Former Mossad head Yossi Cohen acknowledged in an interview with Haaretz on Sunday that Iran has been enriching more uranium since the American withdrawal from the 2015 nuclear deal.
Cohen was interviewed by Haaretz editor-in-chief Aluf Benn at the Haaretz-UCLA Y&S Nazarian Center conference on Israeli National Security. When the two discussed former US President Donald Trump’s decision to withdraw from the deal, and former Prime Minister Benjamin Netanyahu’s encouragement of such a step, Benn noted that ever since that step, Iran has been enriching more uranium than before. Cohen replied, “That’s true.”

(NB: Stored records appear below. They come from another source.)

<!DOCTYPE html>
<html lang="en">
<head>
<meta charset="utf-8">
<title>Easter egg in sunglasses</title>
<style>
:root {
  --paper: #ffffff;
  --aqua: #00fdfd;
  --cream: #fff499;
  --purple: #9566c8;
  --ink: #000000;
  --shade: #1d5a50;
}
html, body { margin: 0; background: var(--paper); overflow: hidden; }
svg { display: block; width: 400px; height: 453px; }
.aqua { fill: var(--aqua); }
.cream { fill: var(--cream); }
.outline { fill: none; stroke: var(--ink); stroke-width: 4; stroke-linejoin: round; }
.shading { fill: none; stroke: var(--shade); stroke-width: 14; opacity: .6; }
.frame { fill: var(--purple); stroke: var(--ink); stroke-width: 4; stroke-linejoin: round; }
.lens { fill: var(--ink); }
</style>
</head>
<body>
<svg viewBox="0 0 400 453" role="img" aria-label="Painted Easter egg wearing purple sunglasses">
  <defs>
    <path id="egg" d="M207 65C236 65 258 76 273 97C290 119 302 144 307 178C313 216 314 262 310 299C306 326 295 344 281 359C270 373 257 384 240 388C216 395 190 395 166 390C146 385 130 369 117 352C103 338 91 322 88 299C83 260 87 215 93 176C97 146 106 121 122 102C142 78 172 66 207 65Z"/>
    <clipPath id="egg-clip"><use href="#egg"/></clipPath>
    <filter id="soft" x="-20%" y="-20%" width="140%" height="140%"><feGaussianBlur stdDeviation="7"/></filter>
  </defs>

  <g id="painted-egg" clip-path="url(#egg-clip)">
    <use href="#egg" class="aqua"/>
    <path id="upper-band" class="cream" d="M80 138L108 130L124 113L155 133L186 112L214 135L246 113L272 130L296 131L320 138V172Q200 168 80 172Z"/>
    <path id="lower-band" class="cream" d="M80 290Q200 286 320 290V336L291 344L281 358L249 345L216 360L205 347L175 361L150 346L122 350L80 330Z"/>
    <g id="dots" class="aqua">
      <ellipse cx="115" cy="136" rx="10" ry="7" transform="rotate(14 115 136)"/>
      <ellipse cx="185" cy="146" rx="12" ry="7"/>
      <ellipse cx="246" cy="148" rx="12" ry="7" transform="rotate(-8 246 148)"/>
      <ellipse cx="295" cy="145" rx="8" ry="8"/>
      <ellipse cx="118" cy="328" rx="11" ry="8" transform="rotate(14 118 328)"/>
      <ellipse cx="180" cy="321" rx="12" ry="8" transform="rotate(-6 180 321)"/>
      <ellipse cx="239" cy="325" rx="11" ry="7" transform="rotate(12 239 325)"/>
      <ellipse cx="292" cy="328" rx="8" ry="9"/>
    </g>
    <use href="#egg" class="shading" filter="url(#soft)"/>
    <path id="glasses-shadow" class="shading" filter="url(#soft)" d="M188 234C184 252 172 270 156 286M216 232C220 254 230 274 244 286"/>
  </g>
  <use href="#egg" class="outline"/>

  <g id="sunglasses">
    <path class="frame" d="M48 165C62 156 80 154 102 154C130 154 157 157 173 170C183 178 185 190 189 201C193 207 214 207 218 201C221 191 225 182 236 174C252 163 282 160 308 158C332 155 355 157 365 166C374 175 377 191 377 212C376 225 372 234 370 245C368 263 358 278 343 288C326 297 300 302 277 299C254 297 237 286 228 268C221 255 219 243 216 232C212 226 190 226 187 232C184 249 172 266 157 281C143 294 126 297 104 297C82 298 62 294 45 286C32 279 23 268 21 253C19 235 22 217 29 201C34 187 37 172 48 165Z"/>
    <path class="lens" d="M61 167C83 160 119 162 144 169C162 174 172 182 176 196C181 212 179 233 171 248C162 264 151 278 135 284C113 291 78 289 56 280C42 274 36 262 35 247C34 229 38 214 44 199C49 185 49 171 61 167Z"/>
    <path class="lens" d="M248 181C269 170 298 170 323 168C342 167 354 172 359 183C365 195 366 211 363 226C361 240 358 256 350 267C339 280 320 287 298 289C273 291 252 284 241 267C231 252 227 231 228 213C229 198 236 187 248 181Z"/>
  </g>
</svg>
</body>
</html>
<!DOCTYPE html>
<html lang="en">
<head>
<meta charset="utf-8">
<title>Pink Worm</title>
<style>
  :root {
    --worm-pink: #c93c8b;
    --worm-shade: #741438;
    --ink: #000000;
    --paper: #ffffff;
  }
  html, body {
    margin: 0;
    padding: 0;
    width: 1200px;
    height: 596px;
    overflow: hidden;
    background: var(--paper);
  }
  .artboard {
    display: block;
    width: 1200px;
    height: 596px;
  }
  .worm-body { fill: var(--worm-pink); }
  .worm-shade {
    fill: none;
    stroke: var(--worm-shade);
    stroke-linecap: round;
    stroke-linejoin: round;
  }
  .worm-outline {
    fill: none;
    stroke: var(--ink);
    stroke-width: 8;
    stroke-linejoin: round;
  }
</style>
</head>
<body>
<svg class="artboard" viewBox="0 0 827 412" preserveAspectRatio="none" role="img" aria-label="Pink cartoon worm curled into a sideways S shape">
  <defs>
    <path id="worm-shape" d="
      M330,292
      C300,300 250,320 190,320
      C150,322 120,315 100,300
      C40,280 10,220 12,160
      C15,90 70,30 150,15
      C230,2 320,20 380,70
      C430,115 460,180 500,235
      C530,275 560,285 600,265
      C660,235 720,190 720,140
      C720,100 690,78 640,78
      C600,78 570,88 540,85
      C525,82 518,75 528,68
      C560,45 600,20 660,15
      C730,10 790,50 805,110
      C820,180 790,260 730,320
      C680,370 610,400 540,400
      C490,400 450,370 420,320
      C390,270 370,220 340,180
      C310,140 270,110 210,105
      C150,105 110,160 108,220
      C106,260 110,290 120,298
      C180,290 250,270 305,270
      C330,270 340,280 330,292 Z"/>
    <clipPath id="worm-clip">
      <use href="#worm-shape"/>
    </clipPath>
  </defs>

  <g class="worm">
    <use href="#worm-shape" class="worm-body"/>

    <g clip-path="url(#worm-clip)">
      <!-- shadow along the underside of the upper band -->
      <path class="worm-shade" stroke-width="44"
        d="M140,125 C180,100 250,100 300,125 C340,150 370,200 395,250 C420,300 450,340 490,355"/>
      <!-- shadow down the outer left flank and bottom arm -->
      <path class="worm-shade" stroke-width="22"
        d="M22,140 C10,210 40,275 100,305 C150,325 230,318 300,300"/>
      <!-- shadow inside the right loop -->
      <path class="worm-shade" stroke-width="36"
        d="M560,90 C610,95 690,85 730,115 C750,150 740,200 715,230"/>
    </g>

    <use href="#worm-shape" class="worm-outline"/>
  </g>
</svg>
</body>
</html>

Cohen was asked about the fact that several of his predecessors, such as former Mossad chiefs Ephraim Halevy and Tamir Pardo, criticized Netanyahu for pushing Trump to withdraw from the deal. Cohen, as Mossad chief, oversaw an operation in 2018 to get ahold of Iran’s nuclear archive, which helped convince Trump to withdraw from the deal.
“We had shown the Americans and the world that Iran lied all the way to the deal,” Cohen replied. “Iran wasn’t coming clean on many issues that were hidden from the world.”
With regard to operations that the Mossad reportedly conducted deep inside Iran during his tenure at the helm of the agency, Cohen said, “You can damage and slow down their capabilities. Everything that we, according to foreign press reports, did in Iran, was to make sure that they keep enough of a distance in terms of capabilities.”
He added, however, that the main problem remains Iran’s leaders’ intentions, which cannot be changed by clandestine activities.
Cohen also said that he is skeptical that an agreement will emerge from the negotiations that are about to begin in Vienna because Ebrahim Raisi, the recently elected president of Iran, is “not the same face of Iran that [his predecessor] Hassan Rouhani was. He is much more extreme in his regional views, and I’m not sure Iran will agree to a deal.”
Cohen described the negotiations as “motion with a lot of emotion,” but with only a small chance for actual success.
Despite the assessments of some former senior officials that it is now too late to stop Iran from becoming a nuclear threshold state, Cohen said that “it’s never too late. We have to adapt, in our minds, to the statement that Israel will never let the Iranians hold a military nuclear capability.”
Responding to a question about Israel’s ability to carry out a military strike against Iran by itself, Cohen said, “I think Israel should have the ability to fight this aspect alone, like we did twice in the past in Iraq and Syria.”
The interview with Cohen comes ahead of the resumption of nuclear talks between Iran and world powers on November 29.
Iran has demanded that the US lift sanctions imposed on Iran as part of the nuclear talks and also reassure Iran it will not abandon the deal again.